Chu’s recitation of the statement on divestment was met with booing. She continued, citing Koch’s financial support for environmental deregulation and climate change denial. 

“[The Kochs] funded hundreds of universities, pushing a right-wing, libertarian agenda along the way,” she said. “Their actions are self-interested as they promote the deregulation of industries that they have investments in, disregarding how oppressive and ignorant their practices may be.”

Chu went on to reference ongoing consequences of climate change—such as heatwaves, wildfires, or severe droughts—and called inaction an “abdication of responsibility.”

She referenced other colleges and universities that have recently refused or returned donations from controversial figures. An example given was Brown University, which redirected money from the Sackler family after reports that their company, Purdue Pharma, underreported the addictiveness of its painkiller OxyContin.

“Institutes of higher education should refuse to support the interests of the wealthiest people in the world,” Chu said. “If our own schools won’t stand up for our interests, who will?”

Robert Ryan, BC ’66, attended the protest to show his support for the fossil fuel divestment movement and criticize the University’s current stance.

“It’s sad for me to see Boston College being so careful about what they say,” Ryan said in an interview with The Heights. “You can’t be neutral about this issue. We’ve moved from calling it climate change to climate crisis to climate emergency.”

Rachel Schlueter, a campus organizer for the divestment activist group Divest Ed, described how Fossil Free MIT, a student organization at the Massachusetts Institute of Technology, is working toward eliminating the Koch Foundation’s influence from their school. The Charles Koch Foundation recently donated $3.7 million to MIT’s security studies program.

Schlueter called gifts to institutions of higher education one of the “pillars” of Koch’s influence, along with campaign contributions and think tank funding.

Kayla Lawlor, MCAS ’20, explained that several of her professors in the political science department have defended the vision statement by saying that political science faculty will resist encroachment on their academic freedom.

“I say to my professors, ‘This isn’t a matter of having confidence in your colleagues’ academic integrity,’” Lawlor said. “That the money was actually sought out is what is truly at issue.”

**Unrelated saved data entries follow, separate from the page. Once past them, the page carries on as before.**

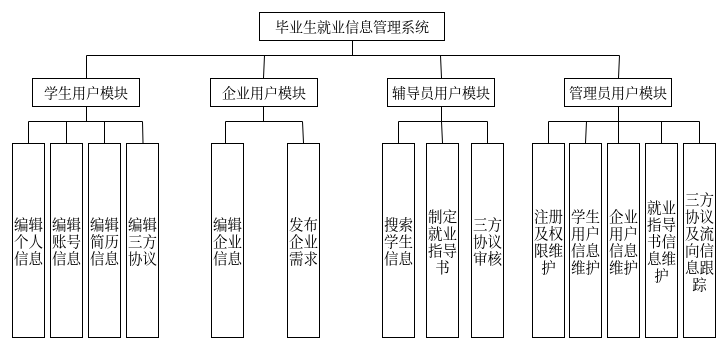
<!DOCTYPE html>
<html lang="zh-CN">
<head>
<meta charset="utf-8">
<title>毕业生就业信息管理系统</title>
<style>
:root { --ink: #000; --paper: #fff; }
* { box-sizing: border-box; margin: 0; padding: 0; }
body { width: 728px; height: 350px; overflow: hidden; background: var(--paper); }
.chart {
  position: relative; width: 728px; height: 350px; overflow: hidden;
  color: var(--ink);
  font: 14px/17px "Noto Serif CJK SC", "Noto Serif CJK JP", serif;
}
.connectors {
  position: absolute; left: 0; top: 0;
  fill: none; stroke: var(--ink); stroke-width: 1;
}
.node {
  position: absolute; left: var(--x);
  display: flex; align-items: center; justify-content: center;
  border: 1px solid var(--ink); background: var(--paper);
  text-align: center;
}
.system { top: 12px; width: 186px; height: 29px; font-weight: 400; font-size: 14px; white-space: nowrap; }
.module { top: 78px; width: 108px; height: 29px; font-weight: 400; font-size: 14px; white-space: nowrap; }
.feature { top: 143px; width: 33px; height: 195px; font-size: 14.5px; list-style: none; }
</style>
</head>
<body>
<main class="chart">
  <svg class="connectors" width="728" height="350" viewBox="0 0 728 350" aria-hidden="true">
    <path d="M352.5 41V55.5M86.5 78V55.5H619.5L618.5 78M264.5 55.5L263.5 78M440.5 55.5L441.5 78"/>
    <path d="M86.5 107V121.5M28.5 143V121.5H142.5L143 143M66.5 121.5V143M104.5 121.5V143"/>
    <path d="M263.5 107V121.5M225.5 143V121.5H302.5L303.5 143"/>
    <path d="M441.5 107V121.5M398.5 143V121.5H487.5V143M441.5 121.5L442.5 143"/>
    <path d="M618.5 107V143M548.5 143V121.5H699.5V143M586.5 121.5L585.5 143M661.5 121.5V143"/>
  </svg>

  <h1 class="node system" style="--x:259px">毕业生就业信息管理系统</h1>

  <section>
    <h2 class="node module" style="--x:32px">学生用户模块</h2>
    <ul>
      <li class="node feature" style="--x:12px">编辑个人信息</li>
      <li class="node feature" style="--x:50px">编辑账号信息</li>
      <li class="node feature" style="--x:88px">编辑简历信息</li>
      <li class="node feature" style="--x:126px">编辑三方协议</li>
    </ul>
  </section>

  <section>
    <h2 class="node module" style="--x:210px">企业用户模块</h2>
    <ul>
      <li class="node feature" style="--x:211px">编辑企业信息</li>
      <li class="node feature" style="--x:287px">发布企业需求</li>
    </ul>
  </section>

  <section>
    <h2 class="node module" style="--x:387px">辅导员用户模块</h2>
    <ul>
      <li class="node feature" style="--x:382px">搜索学生信息</li>
      <li class="node feature" style="--x:426px">制定就业指导书</li>
      <li class="node feature" style="--x:471px">三方协议审核</li>
    </ul>
  </section>

  <section>
    <h2 class="node module" style="--x:564px">管理员用户模块</h2>
    <ul>
      <li class="node feature" style="--x:532px">注册及权限维护</li>
      <li class="node feature" style="--x:569px">学生用户信息维护</li>
      <li class="node feature" style="--x:607px">企业用户信息维护</li>
      <li class="node feature" style="--x:645px">就业指导书信息维护</li>
      <li class="node feature" style="--x:683px">三方协议及流向信息跟踪</li>
    </ul>
  </section>
</main>
</body>
</html>
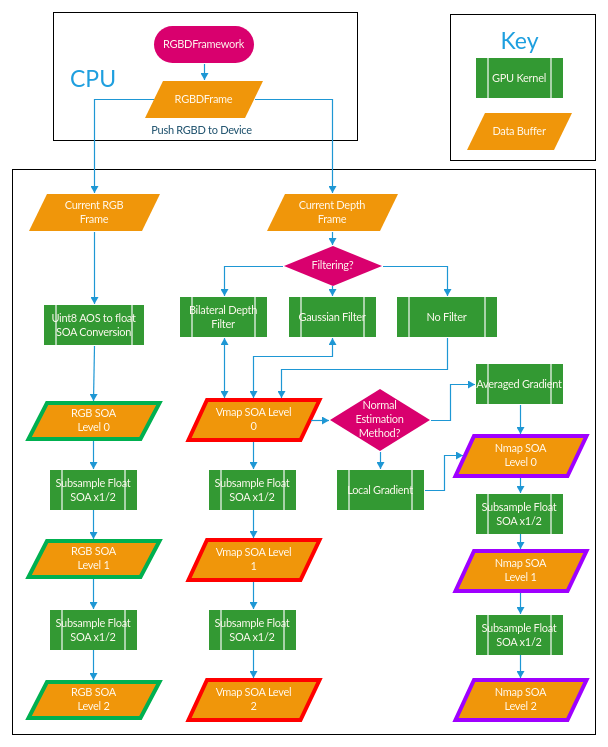
<!DOCTYPE html>
<html lang="en">
<head>
<meta charset="utf-8">
<title>RGBD preprocessing flowchart</title>
<style>
:root {
  --kernel: #339933;
  --buffer: #f0960a;
  --decision: #d9006e;
  --line: #1e97d4;
  --heading: #1e9fdf;
  --caption: #1b4f6b;
  --rgb: #00b050;
  --vmap: #ff0000;
  --nmap: #9f00ff;
  --text: #fffaf0;
}
* { box-sizing: border-box; margin: 0; }
html, body { width: 608px; height: 747px; overflow: hidden; background: #fff; }
.chart {
  position: relative; width: 608px; height: 747px; overflow: hidden;
  font: 11px/14px Lato, "Open Sans", sans-serif; letter-spacing: -0.28px; color: var(--text);
}
.panel { position: absolute; border: 1px solid #000; }
.host { left: 53px; top: 12px; width: 305px; height: 129px; }
.device { left: 12px; top: 169px; width: 584px; height: 566px; }
.key {
  left: 450px; top: 14px; width: 146px; height: 147px; padding: 13px 7px 0 0;
  display: flex; flex-direction: column; align-items: center; gap: 15px;
}
.key .node { position: relative; flex: none; }
.heading {
  flex: none; height: 24px; font-size: 23px; line-height: 24px; font-weight: 400;
  letter-spacing: 0; color: var(--heading);
}
.key .heading { margin-bottom: -9px; }
.host .heading { position: absolute; left: 16px; top: 53px; }
.caption { position: absolute; left: 141px; width: 121px; top: 123px; text-align: center; color: var(--caption); white-space: nowrap; }
.node {
  position: absolute; display: flex; align-items: center; justify-content: center;
  text-align: center; white-space: nowrap;
}
.node span { position: relative; left: -0.5px; }
.start span, .buffer span, .decision span, .level span { top: -1px; }
.start { width: 100px; height: 37px; border-radius: 19px; background: var(--decision); }
.kernel { width: 87px; height: 40px; background: var(--kernel); }
.kernel::before {
  content: ""; position: absolute; top: 0; bottom: 0; left: 11px; right: 11px;
  border: solid #a9d3a9; border-width: 0 2px;
}
.wide { width: 100px; }
.buffer {
  width: 131px; height: 37px; background: var(--buffer);
  clip-path: polygon(18px 0, 100% 0, calc(100% - 18px) 100%, 0 100%);
}
.decision { background: var(--decision); clip-path: polygon(50% 0, 100% 50%, 50% 100%, 0 50%); }
.level { width: 138px; height: 45px; }
.level svg { position: absolute; left: 0; top: 0; width: 138px; height: 45px; overflow: visible; fill: var(--buffer); stroke-width: 4; }
.rgb { left: 25px; height: 41px; }
.rgb svg { stroke: var(--rgb); }
.vmap { left: 185px; }
.vmap svg { stroke: var(--vmap); }
.nmap { left: 452px; }
.nmap svg { stroke: var(--nmap); }
.connectors { position: absolute; left: 0; top: 0; fill: none; stroke: var(--line); stroke-width: 1.2; }
.connectors marker path { fill: var(--line); stroke: none; }
.arrows path { marker-end: url(#arrow); }
.arrows .both { marker-start: url(#arrow); }
</style>
</head>
<body>
<main class="chart">
  <svg width="0" height="0" style="position:absolute" aria-hidden="true">
    <defs>
      <polygon id="slant" points="22,3 134.5,3 115.5,43 3.5,43"/>
      <polygon id="slant-low" points="22,3 134.5,3 115.5,39 3.5,39"/>
    </defs>
  </svg>

  <section class="panel host"><h2 class="heading">CPU</h2></section>
  <section class="panel key">
    <h2 class="heading">Key</h2>
    <div class="node kernel"><span>GPU Kernel</span></div>
    <div class="node buffer" style="width:105px"><span>Data Buffer</span></div>
  </section>
  <section class="panel device"></section>

  <div class="node start" style="left:154px;top:26px"><span>RGBDFramework</span></div>
  <div class="node buffer" style="left:145px;top:81px;width:118px"><span>RGBDFrame</span></div>
  <p class="caption">Push RGBD to Device</p>

  <div class="node buffer" style="left:29px;top:194px"><span>Current RGB<br>Frame</span></div>
  <div class="node buffer" style="left:267px;top:194px"><span>Current Depth<br>Frame</span></div>
  <div class="node decision" style="left:284px;top:246px;width:98px;height:40px"><span>Filtering?</span></div>

  <div class="node kernel wide" style="left:44px;top:305px"><span>Uint8 AOS to float<br>SOA Conversion</span></div>
  <div class="node kernel" style="left:180px;top:297px"><span>Bilateral Depth<br>Filter</span></div>
  <div class="node kernel" style="left:289px;top:297px"><span>Gaussian Filter</span></div>
  <div class="node kernel wide" style="left:397px;top:297px"><span>No Filter</span></div>

  <div class="node level rgb" style="top:400px"><svg><use href="#slant-low"/></svg><span>RGB SOA<br>Level 0</span></div>
  <div class="node kernel" style="left:50px;top:470px"><span>Subsample Float<br>SOA x1/2</span></div>
  <div class="node level rgb" style="top:538px"><svg><use href="#slant-low"/></svg><span>RGB SOA<br>Level 1</span></div>
  <div class="node kernel" style="left:50px;top:610px"><span>Subsample Float<br>SOA x1/2</span></div>
  <div class="node level rgb" style="top:679px"><svg><use href="#slant-low"/></svg><span>RGB SOA<br>Level 2</span></div>

  <div class="node level vmap" style="top:397px"><svg><use href="#slant"/></svg><span>Vmap SOA Level<br>0</span></div>
  <div class="node kernel" style="left:209px;top:470px"><span>Subsample Float<br>SOA x1/2</span></div>
  <div class="node level vmap" style="top:537px"><svg><use href="#slant"/></svg><span>Vmap SOA Level<br>1</span></div>
  <div class="node kernel" style="left:209px;top:610px"><span>Subsample Float<br>SOA x1/2</span></div>
  <div class="node level vmap" style="top:677px"><svg><use href="#slant"/></svg><span>Vmap SOA Level<br>2</span></div>

  <div class="node decision" style="left:330px;top:389px;width:100px;height:62px"><span>Normal<br>Estimation<br>Method?</span></div>
  <div class="node kernel" style="left:337px;top:470px"><span>Local Gradient</span></div>
  <div class="node kernel" style="left:476px;top:364px"><span>Averaged Gradient</span></div>

  <div class="node level nmap" style="top:433px"><svg><use href="#slant"/></svg><span>Nmap SOA<br>Level 0</span></div>
  <div class="node kernel" style="left:476px;top:494px"><span>Subsample Float<br>SOA x1/2</span></div>
  <div class="node level nmap" style="top:548px"><svg><use href="#slant"/></svg><span>Nmap SOA<br>Level 1</span></div>
  <div class="node kernel" style="left:476px;top:615px"><span>Subsample Float<br>SOA x1/2</span></div>
  <div class="node level nmap" style="top:677px"><svg><use href="#slant"/></svg><span>Nmap SOA<br>Level 2</span></div>

  <svg class="connectors" width="608" height="747" viewBox="0 0 608 747" aria-hidden="true">
    <defs>
      <marker id="arrow" markerUnits="userSpaceOnUse" markerWidth="8" markerHeight="8" refX="7" refY="4" orient="auto-start-reverse">
        <path d="M0 0L7 4L0 8Z"/>
      </marker>
    </defs>
    <g class="arrows">
      <path d="M204.5 64V80"/>
      <path d="M154 99.5H94.5V193"/>
      <path d="M255 99.5H332.5V193"/>
      <path d="M94.5 232V304"/>
      <path d="M94.5 346L93.5 401"/>
      <path d="M332.5 232V245"/>
      <path d="M283 266.5H224.5V296"/>
      <path d="M383 266.5H447.5V296"/>
      <path d="M332.5 286V296"/>
      <path class="both" d="M224.5 338V398"/>
      <path class="both" d="M332.5 338V356.5H253.5V398"/>
      <path d="M447.5 338V369.5H281.5V398"/>
      <path d="M311 420.5H329"/>
      <path d="M431 420.5H450.5V384.5H475"/>
      <path d="M380.5 452V469"/>
      <path d="M425 490.5H444.5V455.5H463"/>
      <path d="M520.5 405V434"/>
      <path d="M93.5 441V469"/>
      <path d="M93.5 510V539"/>
      <path d="M93.5 579V609"/>
      <path d="M93.5 650V680"/>
      <path d="M253.5 442V469"/>
      <path d="M253.5 510V538"/>
      <path d="M253.5 582V609"/>
      <path d="M253.5 650V678"/>
      <path d="M520.5 478V493"/>
      <path d="M520.5 534V549"/>
      <path d="M520.5 593V614"/>
      <path d="M520.5 655V678"/>
    </g>
  </svg>
</main>
</body>
</html>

Kate Meyers, a student who attended the protest and MCAS ’20, said in an interview with The Heights that accepting the funding would result in the University giving up on academic freedom.

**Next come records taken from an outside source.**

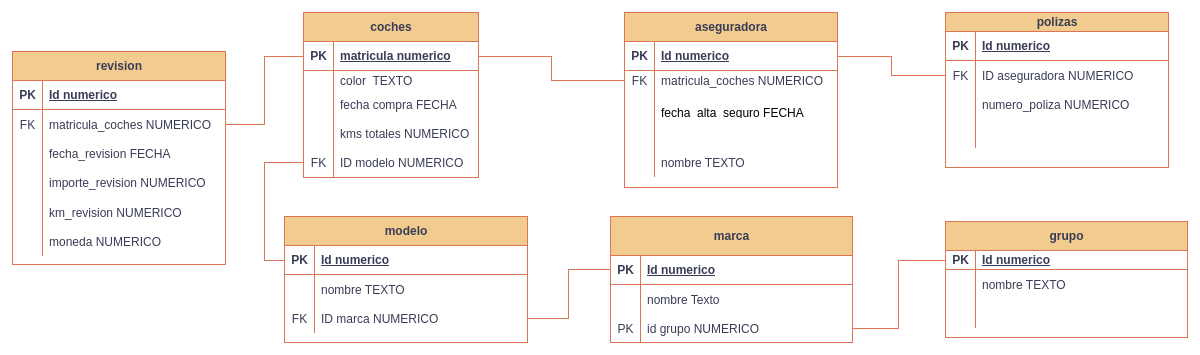
<!DOCTYPE html>
<html lang="es">
<head>
<meta charset="utf-8">
<title>Modelo entidad-relación: coches</title>
<style>
:root {
  --line: #dc7556;
  --header: #f2cc8f;
  --ink: #393c56;
  --paper: #ffffff;
  --row: 29px;
}
* { box-sizing: border-box; margin: 0; padding: 0; }
body { width: 1200px; height: 355px; overflow: hidden; background: var(--paper); }
.diagram {
  position: relative; width: 1200px; height: 355px; overflow: hidden;
  font: 12px/14px "Liberation Sans", Arial, sans-serif; color: var(--ink);
}
.relations { position: absolute; left: 0; top: 0; fill: none; stroke: var(--line); }
.entity {
  position: absolute; left: var(--x); top: var(--y); width: var(--w); height: var(--h);
  display: flex; flex-direction: column; border: 1px solid var(--line); background: var(--paper);
}
.entity h2 {
  flex: none; height: var(--head, 29px); display: flex; align-items: center; justify-content: center;
  font-size: 12px; line-height: 14px; background: var(--header); border-bottom: 1px solid var(--line);
}
.fields { list-style: none; }
.fields li { display: grid; grid-template-columns: 30px 1fr; height: var(--rh, var(--row)); white-space: nowrap; }
.fields b, .fields i {
  display: flex; align-items: center; justify-content: center;
  font-style: normal; font-weight: normal; border-right: 1px solid var(--line);
}
.fields span { align-self: center; padding-left: 6px; }
.fields .primary { border-bottom: 1px solid var(--line); font-weight: bold; }
.primary b { font-weight: bold; }
.primary span { text-decoration: underline; }
.fields .clipped { height: 12px; margin-top: 4px; overflow: hidden; color: #000; }

.revision    { --x: 12px;  --y: 51px;  --w: 214px; --h: 214px; }
.coches      { --x: 303px; --y: 12px;  --w: 176px; --h: 166px; }
.aseguradora { --x: 624px; --y: 12px;  --w: 214px; --h: 176px; }
.polizas     { --x: 945px; --y: 12px;  --w: 224px; --h: 156px; --head: 19px; }
.modelo      { --x: 284px; --y: 216px; --w: 244px; --h: 127px; }
.marca       { --x: 610px; --y: 216px; --w: 243px; --h: 127px; --head: 39px; }
.grupo       { --x: 945px; --y: 221px; --w: 243px; --h: 117px; }
</style>
</head>
<body>
<main class="diagram">
  <svg class="relations" width="1200" height="355" viewBox="0 0 1200 355" aria-hidden="true" shape-rendering="crispEdges">
    <polyline points="226,124.5 264.5,124.5 264.5,56.5 303,56.5"/>
    <polyline points="479,56.5 551.5,56.5 551.5,80.5 624,80.5"/>
    <polyline points="838,56.5 891.5,56.5 891.5,75.5 945,75.5"/>
    <polyline points="303,162.5 264.5,162.5 264.5,260.5 284,260.5"/>
    <polyline points="528,318.5 568.5,318.5 568.5,269.5 610,269.5"/>
    <polyline points="853,328.5 898.5,328.5 898.5,260.5 945,260.5"/>
  </svg>

  <section class="entity revision">
    <h2>revision</h2>
    <ul class="fields">
      <li class="primary"><b>PK</b><span>Id numerico</span></li>
      <li><i>FK</i><span>matricula_coches NUMERICO</span></li>
      <li><i></i><span>fecha_revision FECHA</span></li>
      <li style="--rh:30px"><i></i><span>importe_revision NUMERICO</span></li>
      <li><i></i><span>km_revision NUMERICO</span></li>
      <li><i></i><span>moneda NUMERICO</span></li>
    </ul>
  </section>

  <section class="entity coches">
    <h2>coches</h2>
    <ul class="fields">
      <li class="primary"><b>PK</b><span>matricula numerico</span></li>
      <li style="--rh:19px"><i></i><span>color&nbsp; TEXTO</span></li>
      <li><i></i><span>fecha compra FECHA</span></li>
      <li><i></i><span>kms totales NUMERICO</span></li>
      <li><i>FK</i><span>ID modelo NUMERICO</span></li>
    </ul>
  </section>

  <section class="entity aseguradora">
    <h2>aseguradora</h2>
    <ul class="fields">
      <li class="primary"><b>PK</b><span>Id numerico</span></li>
      <li style="--rh:19px"><i>FK</i><span>matricula_coches NUMERICO</span></li>
      <li style="--rh:40px"><i></i><span class="clipped">fecha_alta_seguro FECHA</span></li>
      <li style="--rh:18px"><i></i><span></span></li>
      <li><i></i><span>nombre TEXTO</span></li>
    </ul>
  </section>

  <section class="entity polizas">
    <h2>polizas</h2>
    <ul class="fields">
      <li class="primary"><b>PK</b><span>Id numerico</span></li>
      <li><i>FK</i><span>ID aseguradora NUMERICO</span></li>
      <li><i></i><span>numero_poliza NUMERICO</span></li>
      <li><i></i><span></span></li>
    </ul>
  </section>

  <section class="entity modelo">
    <h2>modelo</h2>
    <ul class="fields">
      <li class="primary"><b>PK</b><span>Id numerico</span></li>
      <li><i></i><span>nombre TEXTO</span></li>
      <li><i>FK</i><span>ID marca NUMERICO</span></li>
    </ul>
  </section>

  <section class="entity marca">
    <h2>marca</h2>
    <ul class="fields">
      <li class="primary"><b>PK</b><span>Id numerico</span></li>
      <li><i></i><span>nombre Texto</span></li>
      <li><i>PK</i><span>id grupo NUMERICO</span></li>
    </ul>
  </section>

  <section class="entity grupo">
    <h2>grupo</h2>
    <ul class="fields">
      <li class="primary" style="--rh:19px"><b>PK</b><span>Id numerico</span></li>
      <li><i></i><span>nombre TEXTO</span></li>
      <li><i></i><span></span></li>
    </ul>
  </section>
</main>
</body>
</html>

“The fact that as an institution, I can’t have a free … learning environment, especially as an environmental studies major, that’s just so against everything that I believe in,” Meyers said. “I’m graduating, I’m getting my diploma, but the people after me, the education that they’re going to get here is going to be tainted, so it feels like a deep infiltration.”

Other students showed more concern with the principle behind accepting the funding, rather than the potential effects.

“It’s definitely a bad moral principle for BC to be accepting money from people who have funded so much climate denial and other anti-environmental causes,” Asa Ackerly, MCAS ’22, said. “I’m confident enough in BC’s academic standards [versus] what happened at other colleges so I feel like I’m not actually that worried about that.”

Lawlor also condemned the University for opposing divestment, which she noted was a market-based solution.

“Boston College does not exist in a vacuum,” she said. “The pursuit of knowledge only means something if it’s directed towards the common good—and not just the common good for BC, but the common good.”

Audrey Kang, MCAS ’22 and a member of CJBC who organized the protest, compared the University’s approach to climate justice to procrastination on an assignment, but she said that it seems BC has even gone beyond inaction.

“BC’s action in taking the Koch Foundation money goes beyond just playing into the inactivity surrounded by climate change issues,” she said. “It actively works against it to silence the truth and misinform the public.”

Featured Image by Jack Miller / Heights Editor

November 15, 2019